Certainly not restricted to only environmental infrastructure transfers, this book explains foreign aid in a way I didn't expect. The movement of financial assets from one government to another takes place via standard commercial banks more often than not, and it's somewhat worrying how formal government systems essentially bootstrap even in the 21st century.
Explanations of Armenia's relationship to both Russia and the USA is explained as a careful balance of winning financial and other favours (primarily financial from the Americans and others from Russia), and it lends good insight into the point of view of Armenia trying to sew up multiple bleeding gashes at once.

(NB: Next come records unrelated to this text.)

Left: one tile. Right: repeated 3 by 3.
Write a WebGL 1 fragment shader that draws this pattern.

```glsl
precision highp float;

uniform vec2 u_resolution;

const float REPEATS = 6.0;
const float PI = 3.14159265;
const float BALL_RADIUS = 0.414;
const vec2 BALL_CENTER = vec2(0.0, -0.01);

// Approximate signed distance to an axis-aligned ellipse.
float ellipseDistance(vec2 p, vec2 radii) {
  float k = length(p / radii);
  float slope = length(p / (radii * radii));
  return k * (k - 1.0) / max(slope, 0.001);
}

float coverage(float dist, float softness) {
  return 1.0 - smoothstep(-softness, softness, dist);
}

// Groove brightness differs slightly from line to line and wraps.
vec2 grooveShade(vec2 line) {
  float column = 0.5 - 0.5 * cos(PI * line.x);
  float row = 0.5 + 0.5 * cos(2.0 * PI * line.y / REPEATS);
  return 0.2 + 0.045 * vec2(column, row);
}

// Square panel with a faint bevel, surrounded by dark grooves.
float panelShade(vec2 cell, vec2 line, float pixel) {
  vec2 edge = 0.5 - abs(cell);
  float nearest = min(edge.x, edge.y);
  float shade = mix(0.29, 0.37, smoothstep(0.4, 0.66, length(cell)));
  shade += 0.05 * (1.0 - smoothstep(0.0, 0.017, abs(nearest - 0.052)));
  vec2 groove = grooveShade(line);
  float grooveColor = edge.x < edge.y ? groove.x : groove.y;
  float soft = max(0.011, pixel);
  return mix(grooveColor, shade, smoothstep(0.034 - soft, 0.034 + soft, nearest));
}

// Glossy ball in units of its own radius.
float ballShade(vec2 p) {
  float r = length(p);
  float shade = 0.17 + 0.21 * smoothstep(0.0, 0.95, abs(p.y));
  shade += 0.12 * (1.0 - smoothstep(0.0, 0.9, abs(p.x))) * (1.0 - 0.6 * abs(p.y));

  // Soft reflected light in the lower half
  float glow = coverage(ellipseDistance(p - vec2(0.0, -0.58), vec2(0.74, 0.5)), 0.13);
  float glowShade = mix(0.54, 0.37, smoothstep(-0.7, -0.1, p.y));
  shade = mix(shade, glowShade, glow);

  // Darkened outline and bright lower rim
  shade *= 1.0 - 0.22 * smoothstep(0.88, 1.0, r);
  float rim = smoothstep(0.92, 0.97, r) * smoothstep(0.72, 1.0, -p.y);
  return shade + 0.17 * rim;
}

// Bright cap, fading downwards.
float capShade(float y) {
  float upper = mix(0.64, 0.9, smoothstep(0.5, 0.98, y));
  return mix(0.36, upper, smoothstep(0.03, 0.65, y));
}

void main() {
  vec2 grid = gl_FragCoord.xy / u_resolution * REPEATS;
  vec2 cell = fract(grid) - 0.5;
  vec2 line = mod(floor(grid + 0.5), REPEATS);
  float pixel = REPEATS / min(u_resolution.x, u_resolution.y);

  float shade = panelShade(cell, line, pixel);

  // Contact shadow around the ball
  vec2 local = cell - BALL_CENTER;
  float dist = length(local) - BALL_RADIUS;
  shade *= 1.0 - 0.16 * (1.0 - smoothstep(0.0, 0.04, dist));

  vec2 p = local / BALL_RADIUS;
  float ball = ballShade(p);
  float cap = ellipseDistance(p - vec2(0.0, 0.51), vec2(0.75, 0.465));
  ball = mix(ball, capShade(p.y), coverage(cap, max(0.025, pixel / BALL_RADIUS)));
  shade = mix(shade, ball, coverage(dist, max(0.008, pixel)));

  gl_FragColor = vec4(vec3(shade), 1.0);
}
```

However, the book's writing is notoriously thick despite its short length which made comprehension difficult. Sentences run on, are rarely interconnected and otherwise the book shows the seams of its joint creation by several authors. It's by no means a bad read, but you'll have a hard time of it.